What you should do: Look through the records, and whenever a line includes the word "seat", copy it.

Material to process:
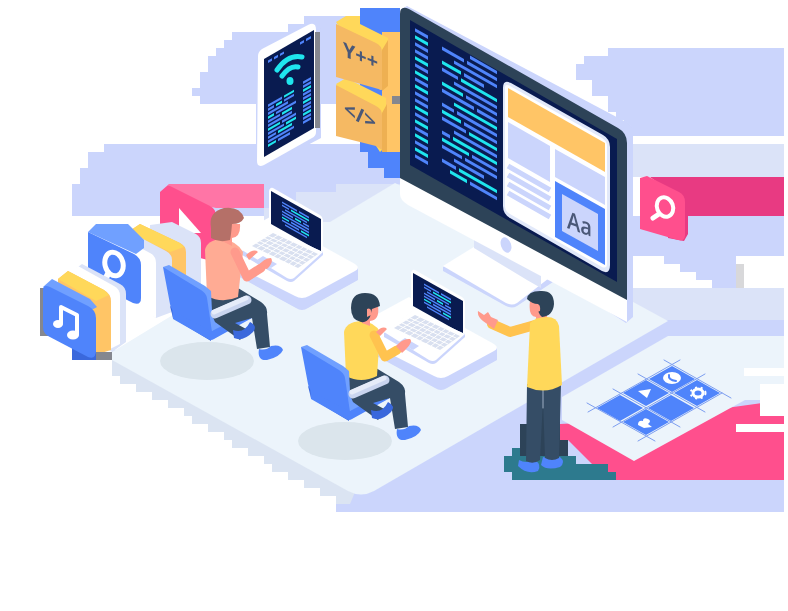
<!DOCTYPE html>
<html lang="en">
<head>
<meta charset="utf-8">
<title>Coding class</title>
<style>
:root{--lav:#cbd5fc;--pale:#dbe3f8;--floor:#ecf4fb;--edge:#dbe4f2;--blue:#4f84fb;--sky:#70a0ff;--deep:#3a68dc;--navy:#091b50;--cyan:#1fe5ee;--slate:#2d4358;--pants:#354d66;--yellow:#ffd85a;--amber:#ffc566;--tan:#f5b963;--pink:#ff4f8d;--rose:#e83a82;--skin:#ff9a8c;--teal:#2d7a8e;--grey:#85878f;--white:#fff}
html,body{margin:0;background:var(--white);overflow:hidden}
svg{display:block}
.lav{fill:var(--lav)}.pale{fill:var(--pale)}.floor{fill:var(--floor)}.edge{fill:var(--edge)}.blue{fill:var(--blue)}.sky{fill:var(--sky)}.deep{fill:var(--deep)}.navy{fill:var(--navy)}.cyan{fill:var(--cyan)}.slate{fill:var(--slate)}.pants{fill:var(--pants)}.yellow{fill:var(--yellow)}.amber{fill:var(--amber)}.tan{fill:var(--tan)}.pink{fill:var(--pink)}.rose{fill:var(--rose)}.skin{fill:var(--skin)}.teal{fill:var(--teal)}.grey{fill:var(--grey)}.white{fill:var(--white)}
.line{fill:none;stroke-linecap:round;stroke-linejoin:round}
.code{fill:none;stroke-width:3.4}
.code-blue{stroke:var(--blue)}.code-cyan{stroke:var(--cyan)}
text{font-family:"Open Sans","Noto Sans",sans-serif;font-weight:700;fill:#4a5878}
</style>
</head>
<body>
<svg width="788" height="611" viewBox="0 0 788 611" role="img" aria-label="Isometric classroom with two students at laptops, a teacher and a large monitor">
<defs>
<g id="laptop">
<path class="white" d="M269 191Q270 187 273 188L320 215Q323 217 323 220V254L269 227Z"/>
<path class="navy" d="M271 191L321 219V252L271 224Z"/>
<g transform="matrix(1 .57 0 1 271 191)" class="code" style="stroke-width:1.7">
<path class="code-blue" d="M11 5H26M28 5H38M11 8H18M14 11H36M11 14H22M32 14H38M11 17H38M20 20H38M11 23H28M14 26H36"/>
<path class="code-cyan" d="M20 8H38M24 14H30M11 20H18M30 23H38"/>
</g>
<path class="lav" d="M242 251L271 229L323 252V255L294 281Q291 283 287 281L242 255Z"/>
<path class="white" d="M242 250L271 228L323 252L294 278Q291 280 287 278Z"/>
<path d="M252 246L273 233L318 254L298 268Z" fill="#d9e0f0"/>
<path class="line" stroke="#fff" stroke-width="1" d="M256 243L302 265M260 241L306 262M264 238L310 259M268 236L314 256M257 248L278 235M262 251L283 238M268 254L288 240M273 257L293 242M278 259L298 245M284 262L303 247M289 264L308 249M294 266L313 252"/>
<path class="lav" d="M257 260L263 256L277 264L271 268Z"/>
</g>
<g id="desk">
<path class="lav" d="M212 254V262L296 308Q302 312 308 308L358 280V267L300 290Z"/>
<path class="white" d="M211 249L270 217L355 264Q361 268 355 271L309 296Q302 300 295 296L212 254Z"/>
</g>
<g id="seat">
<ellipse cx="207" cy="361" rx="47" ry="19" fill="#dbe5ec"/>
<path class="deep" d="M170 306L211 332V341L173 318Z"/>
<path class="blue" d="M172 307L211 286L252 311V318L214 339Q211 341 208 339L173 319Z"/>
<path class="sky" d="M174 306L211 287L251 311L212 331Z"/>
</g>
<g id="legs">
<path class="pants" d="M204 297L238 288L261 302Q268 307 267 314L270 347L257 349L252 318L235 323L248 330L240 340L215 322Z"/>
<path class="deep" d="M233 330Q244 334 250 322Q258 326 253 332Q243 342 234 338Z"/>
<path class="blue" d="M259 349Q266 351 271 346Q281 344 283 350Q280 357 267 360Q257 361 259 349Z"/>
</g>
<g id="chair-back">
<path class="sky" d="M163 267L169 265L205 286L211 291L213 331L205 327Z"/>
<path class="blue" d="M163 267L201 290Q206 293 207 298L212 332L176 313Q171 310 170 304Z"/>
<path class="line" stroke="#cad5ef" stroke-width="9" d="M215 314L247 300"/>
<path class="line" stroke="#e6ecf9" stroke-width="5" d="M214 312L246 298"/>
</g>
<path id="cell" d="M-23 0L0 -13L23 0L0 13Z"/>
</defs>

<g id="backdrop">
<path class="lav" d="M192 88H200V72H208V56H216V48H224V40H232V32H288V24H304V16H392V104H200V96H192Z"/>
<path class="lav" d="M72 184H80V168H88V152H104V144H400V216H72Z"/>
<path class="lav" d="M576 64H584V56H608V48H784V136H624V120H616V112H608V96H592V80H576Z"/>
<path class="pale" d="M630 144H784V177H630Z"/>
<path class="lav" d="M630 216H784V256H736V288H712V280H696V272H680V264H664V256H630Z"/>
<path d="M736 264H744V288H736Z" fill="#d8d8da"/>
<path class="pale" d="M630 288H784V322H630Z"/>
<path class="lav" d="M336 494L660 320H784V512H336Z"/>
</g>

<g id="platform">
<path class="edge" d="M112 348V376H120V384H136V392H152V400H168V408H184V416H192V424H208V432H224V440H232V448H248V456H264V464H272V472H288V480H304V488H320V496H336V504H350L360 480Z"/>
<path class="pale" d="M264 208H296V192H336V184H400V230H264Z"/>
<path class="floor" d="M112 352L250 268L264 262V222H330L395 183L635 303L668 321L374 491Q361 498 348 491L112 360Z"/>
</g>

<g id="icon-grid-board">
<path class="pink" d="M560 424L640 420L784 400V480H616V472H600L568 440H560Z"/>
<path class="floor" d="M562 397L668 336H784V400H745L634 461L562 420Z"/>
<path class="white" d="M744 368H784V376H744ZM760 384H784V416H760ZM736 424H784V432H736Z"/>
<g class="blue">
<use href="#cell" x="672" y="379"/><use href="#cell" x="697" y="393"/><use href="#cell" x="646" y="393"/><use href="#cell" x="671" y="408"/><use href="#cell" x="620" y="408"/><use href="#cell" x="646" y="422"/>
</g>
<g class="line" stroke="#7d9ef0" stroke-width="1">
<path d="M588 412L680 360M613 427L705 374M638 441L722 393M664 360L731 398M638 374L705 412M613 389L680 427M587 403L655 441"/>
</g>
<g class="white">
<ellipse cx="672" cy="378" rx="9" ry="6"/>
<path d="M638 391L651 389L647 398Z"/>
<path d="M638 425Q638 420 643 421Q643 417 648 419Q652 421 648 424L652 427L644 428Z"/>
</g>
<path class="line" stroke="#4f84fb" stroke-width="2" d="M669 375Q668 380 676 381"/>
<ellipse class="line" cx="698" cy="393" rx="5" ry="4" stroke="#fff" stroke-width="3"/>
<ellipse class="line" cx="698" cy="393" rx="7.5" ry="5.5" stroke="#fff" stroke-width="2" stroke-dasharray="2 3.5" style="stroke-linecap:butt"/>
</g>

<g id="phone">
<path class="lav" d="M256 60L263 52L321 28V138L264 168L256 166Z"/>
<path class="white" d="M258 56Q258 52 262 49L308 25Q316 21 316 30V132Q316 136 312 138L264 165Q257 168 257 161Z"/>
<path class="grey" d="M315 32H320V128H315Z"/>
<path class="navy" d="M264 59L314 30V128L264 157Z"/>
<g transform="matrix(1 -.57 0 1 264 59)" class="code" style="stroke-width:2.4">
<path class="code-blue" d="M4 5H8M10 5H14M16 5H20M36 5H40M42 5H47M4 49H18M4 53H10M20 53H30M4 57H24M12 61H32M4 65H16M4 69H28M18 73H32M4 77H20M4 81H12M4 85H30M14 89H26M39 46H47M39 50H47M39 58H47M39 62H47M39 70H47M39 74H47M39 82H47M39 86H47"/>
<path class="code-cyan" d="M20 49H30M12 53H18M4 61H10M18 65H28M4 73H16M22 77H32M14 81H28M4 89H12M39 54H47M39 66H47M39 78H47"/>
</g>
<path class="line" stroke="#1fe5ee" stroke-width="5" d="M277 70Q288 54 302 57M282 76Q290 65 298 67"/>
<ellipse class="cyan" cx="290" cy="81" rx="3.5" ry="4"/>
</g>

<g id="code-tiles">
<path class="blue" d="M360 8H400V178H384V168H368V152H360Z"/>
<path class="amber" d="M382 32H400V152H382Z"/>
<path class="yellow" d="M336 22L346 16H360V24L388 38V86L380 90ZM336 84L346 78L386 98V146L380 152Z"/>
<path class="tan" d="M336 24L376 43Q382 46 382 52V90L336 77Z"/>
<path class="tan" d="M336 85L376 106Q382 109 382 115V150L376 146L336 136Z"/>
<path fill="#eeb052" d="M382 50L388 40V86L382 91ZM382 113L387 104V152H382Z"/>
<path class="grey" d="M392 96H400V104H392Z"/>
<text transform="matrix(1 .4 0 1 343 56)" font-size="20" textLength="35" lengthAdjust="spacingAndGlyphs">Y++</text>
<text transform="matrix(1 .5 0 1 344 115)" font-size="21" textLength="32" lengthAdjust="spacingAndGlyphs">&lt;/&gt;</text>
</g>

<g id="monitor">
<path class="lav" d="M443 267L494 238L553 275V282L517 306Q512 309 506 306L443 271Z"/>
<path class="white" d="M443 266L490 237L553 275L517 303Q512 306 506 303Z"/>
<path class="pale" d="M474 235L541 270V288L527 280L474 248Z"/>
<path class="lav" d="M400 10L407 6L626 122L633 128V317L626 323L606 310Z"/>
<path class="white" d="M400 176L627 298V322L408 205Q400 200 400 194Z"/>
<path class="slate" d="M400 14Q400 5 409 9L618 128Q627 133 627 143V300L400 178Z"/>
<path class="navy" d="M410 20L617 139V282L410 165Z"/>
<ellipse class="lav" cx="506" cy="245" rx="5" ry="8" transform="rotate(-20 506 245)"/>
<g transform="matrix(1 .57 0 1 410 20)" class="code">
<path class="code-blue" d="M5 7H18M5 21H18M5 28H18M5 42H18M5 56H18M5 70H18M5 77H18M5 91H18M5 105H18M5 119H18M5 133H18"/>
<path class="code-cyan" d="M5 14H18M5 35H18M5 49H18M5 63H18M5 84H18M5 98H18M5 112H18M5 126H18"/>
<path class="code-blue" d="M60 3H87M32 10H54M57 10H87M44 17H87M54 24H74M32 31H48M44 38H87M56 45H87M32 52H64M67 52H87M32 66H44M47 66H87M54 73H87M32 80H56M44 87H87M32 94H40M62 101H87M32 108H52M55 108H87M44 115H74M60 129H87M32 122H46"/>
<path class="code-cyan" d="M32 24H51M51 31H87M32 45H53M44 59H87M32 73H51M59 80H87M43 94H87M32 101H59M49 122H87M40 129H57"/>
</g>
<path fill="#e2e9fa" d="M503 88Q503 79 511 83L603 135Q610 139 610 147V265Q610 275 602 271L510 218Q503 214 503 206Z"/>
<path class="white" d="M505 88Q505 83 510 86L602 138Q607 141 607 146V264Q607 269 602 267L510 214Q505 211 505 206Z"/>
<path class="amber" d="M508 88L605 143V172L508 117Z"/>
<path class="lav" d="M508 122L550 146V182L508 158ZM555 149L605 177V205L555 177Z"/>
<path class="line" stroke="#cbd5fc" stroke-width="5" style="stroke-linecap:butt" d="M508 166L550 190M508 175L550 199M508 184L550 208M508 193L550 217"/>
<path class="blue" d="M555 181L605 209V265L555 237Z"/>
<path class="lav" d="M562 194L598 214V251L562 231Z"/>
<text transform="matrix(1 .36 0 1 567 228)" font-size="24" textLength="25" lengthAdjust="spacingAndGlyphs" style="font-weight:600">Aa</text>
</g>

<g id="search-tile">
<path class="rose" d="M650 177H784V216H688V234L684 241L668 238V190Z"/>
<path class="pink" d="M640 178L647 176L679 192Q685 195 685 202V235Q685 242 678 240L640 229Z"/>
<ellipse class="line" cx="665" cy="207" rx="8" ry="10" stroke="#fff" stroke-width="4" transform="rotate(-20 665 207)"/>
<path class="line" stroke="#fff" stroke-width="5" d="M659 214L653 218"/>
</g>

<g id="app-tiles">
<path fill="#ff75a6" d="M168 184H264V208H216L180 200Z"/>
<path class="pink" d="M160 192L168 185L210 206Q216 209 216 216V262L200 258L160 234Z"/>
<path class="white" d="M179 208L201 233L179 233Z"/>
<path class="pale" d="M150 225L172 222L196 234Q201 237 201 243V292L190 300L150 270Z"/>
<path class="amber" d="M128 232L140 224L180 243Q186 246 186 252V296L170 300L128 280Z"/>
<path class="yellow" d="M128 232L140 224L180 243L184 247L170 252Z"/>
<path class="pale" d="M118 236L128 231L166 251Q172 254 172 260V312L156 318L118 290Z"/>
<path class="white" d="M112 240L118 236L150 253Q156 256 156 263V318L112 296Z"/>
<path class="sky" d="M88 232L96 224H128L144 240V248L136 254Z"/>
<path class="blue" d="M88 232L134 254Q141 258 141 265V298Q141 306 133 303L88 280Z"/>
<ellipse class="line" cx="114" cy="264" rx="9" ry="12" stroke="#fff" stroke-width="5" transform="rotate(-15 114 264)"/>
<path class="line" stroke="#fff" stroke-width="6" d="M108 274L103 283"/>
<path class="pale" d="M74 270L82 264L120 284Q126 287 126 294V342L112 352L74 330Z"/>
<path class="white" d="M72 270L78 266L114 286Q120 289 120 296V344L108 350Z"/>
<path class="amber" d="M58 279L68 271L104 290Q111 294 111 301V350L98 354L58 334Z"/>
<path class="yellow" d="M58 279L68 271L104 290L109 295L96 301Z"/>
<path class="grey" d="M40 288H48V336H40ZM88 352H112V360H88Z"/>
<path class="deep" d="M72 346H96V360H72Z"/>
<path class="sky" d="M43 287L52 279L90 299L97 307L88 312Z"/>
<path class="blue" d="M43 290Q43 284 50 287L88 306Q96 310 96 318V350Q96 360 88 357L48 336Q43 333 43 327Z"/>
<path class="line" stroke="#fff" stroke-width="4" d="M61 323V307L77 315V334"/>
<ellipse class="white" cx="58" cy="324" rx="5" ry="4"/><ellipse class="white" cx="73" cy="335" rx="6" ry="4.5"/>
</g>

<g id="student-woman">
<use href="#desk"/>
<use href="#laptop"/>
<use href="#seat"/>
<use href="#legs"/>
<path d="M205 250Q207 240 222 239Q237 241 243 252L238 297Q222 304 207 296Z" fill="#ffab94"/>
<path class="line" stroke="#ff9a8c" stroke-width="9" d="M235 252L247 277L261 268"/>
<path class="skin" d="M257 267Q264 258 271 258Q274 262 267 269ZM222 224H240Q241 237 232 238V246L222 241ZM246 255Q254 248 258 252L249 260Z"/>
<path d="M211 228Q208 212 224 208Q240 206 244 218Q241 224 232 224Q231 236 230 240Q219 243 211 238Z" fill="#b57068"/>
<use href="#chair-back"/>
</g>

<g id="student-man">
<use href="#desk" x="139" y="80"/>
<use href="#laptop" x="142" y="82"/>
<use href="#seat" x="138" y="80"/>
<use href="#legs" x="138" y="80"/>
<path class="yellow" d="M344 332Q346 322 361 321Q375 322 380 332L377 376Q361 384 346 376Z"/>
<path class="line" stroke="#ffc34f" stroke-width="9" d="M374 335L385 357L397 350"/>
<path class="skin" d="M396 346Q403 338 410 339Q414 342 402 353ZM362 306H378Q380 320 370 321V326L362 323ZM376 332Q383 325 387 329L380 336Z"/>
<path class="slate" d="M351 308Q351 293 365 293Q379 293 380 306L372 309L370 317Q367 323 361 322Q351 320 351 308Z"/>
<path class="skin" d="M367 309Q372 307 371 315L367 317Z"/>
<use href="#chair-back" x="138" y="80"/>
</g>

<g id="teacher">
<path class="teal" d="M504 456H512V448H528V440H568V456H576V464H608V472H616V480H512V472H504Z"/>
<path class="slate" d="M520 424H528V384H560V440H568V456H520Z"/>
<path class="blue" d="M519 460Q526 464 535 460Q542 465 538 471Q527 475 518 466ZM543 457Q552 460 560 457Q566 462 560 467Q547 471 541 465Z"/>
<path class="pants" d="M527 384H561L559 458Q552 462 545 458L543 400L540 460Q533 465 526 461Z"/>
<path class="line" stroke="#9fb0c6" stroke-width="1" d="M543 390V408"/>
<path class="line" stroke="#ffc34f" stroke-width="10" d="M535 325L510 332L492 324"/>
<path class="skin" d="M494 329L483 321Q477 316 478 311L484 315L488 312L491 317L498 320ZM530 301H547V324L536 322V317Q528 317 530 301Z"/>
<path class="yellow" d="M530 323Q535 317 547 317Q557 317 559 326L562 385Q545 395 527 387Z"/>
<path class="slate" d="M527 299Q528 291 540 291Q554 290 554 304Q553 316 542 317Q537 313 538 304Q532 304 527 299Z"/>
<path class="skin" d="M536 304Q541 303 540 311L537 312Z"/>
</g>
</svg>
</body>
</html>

* * *

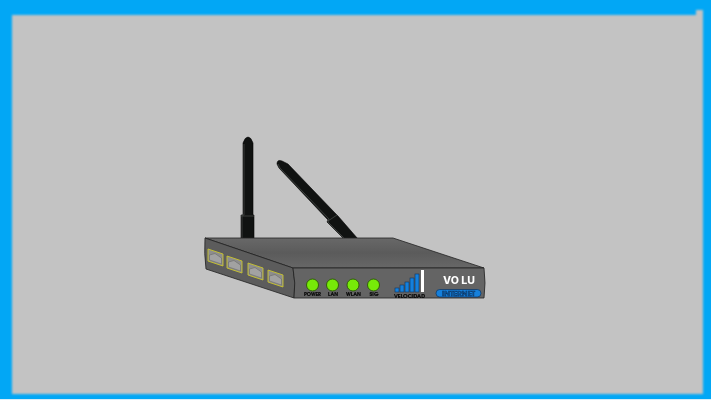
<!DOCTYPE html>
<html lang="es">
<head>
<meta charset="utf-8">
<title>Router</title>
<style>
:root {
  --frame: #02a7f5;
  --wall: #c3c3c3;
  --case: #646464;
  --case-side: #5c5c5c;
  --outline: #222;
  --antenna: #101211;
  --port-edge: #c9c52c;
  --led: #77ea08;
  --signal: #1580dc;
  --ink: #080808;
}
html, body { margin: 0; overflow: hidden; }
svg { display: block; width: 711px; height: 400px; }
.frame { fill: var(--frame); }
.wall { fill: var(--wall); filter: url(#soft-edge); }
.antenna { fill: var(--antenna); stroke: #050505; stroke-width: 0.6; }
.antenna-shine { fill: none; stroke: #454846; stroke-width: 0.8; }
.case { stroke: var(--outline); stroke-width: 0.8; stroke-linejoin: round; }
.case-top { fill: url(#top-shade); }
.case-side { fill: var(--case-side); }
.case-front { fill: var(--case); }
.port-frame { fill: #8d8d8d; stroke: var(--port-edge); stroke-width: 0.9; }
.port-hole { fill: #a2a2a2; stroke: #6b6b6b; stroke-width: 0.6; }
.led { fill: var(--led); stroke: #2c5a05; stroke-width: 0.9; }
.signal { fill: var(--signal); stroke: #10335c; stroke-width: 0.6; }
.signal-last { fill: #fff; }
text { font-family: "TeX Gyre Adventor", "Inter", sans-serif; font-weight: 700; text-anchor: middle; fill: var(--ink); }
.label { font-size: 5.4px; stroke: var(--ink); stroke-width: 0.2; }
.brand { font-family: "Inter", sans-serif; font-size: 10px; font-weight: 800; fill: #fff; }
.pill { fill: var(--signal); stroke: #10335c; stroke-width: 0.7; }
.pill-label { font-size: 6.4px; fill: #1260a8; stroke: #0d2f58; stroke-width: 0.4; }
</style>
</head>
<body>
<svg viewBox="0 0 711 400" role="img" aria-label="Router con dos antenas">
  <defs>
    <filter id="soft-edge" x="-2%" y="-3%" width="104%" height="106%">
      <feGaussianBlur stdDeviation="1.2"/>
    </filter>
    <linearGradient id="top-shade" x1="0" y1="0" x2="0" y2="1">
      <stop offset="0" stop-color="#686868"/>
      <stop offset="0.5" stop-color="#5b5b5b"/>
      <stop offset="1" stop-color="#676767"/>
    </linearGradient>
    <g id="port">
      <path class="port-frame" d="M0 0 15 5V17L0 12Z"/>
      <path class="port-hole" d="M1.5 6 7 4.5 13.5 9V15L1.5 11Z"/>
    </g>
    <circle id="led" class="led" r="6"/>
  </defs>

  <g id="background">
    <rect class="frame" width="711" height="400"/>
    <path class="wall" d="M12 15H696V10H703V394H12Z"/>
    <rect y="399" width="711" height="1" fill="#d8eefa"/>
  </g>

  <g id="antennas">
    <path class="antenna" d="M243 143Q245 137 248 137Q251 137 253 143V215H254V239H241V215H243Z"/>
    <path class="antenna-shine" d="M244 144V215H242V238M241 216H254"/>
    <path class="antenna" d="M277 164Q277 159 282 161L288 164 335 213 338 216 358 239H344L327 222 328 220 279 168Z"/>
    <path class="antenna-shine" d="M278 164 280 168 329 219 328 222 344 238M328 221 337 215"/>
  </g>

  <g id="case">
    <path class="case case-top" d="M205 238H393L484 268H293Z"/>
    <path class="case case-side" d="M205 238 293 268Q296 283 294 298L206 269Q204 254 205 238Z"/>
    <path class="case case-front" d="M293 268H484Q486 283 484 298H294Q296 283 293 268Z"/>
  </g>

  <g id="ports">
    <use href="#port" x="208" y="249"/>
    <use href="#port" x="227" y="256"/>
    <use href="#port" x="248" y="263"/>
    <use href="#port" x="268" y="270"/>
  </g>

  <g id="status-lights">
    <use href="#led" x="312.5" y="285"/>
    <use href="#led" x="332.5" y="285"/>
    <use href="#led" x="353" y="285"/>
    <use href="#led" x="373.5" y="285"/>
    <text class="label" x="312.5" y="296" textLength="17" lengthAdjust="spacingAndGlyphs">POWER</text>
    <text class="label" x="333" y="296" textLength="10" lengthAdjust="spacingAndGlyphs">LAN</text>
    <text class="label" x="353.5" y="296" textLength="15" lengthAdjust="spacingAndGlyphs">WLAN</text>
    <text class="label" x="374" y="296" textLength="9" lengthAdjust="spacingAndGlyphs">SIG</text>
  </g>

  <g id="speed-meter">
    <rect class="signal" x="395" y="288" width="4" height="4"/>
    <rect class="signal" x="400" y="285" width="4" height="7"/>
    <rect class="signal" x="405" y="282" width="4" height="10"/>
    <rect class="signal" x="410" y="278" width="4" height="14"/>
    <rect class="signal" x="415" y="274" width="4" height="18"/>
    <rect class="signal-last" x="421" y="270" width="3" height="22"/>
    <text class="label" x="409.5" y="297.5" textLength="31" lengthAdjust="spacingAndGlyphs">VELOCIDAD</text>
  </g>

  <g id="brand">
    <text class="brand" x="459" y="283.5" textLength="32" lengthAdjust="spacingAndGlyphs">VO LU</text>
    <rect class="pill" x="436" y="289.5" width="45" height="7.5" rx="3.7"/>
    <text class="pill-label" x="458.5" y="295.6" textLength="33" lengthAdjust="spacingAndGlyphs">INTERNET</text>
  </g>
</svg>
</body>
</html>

Response box:
<g id="seat">
<use href="#seat"/>
<use href="#seat" x="138" y="80"/>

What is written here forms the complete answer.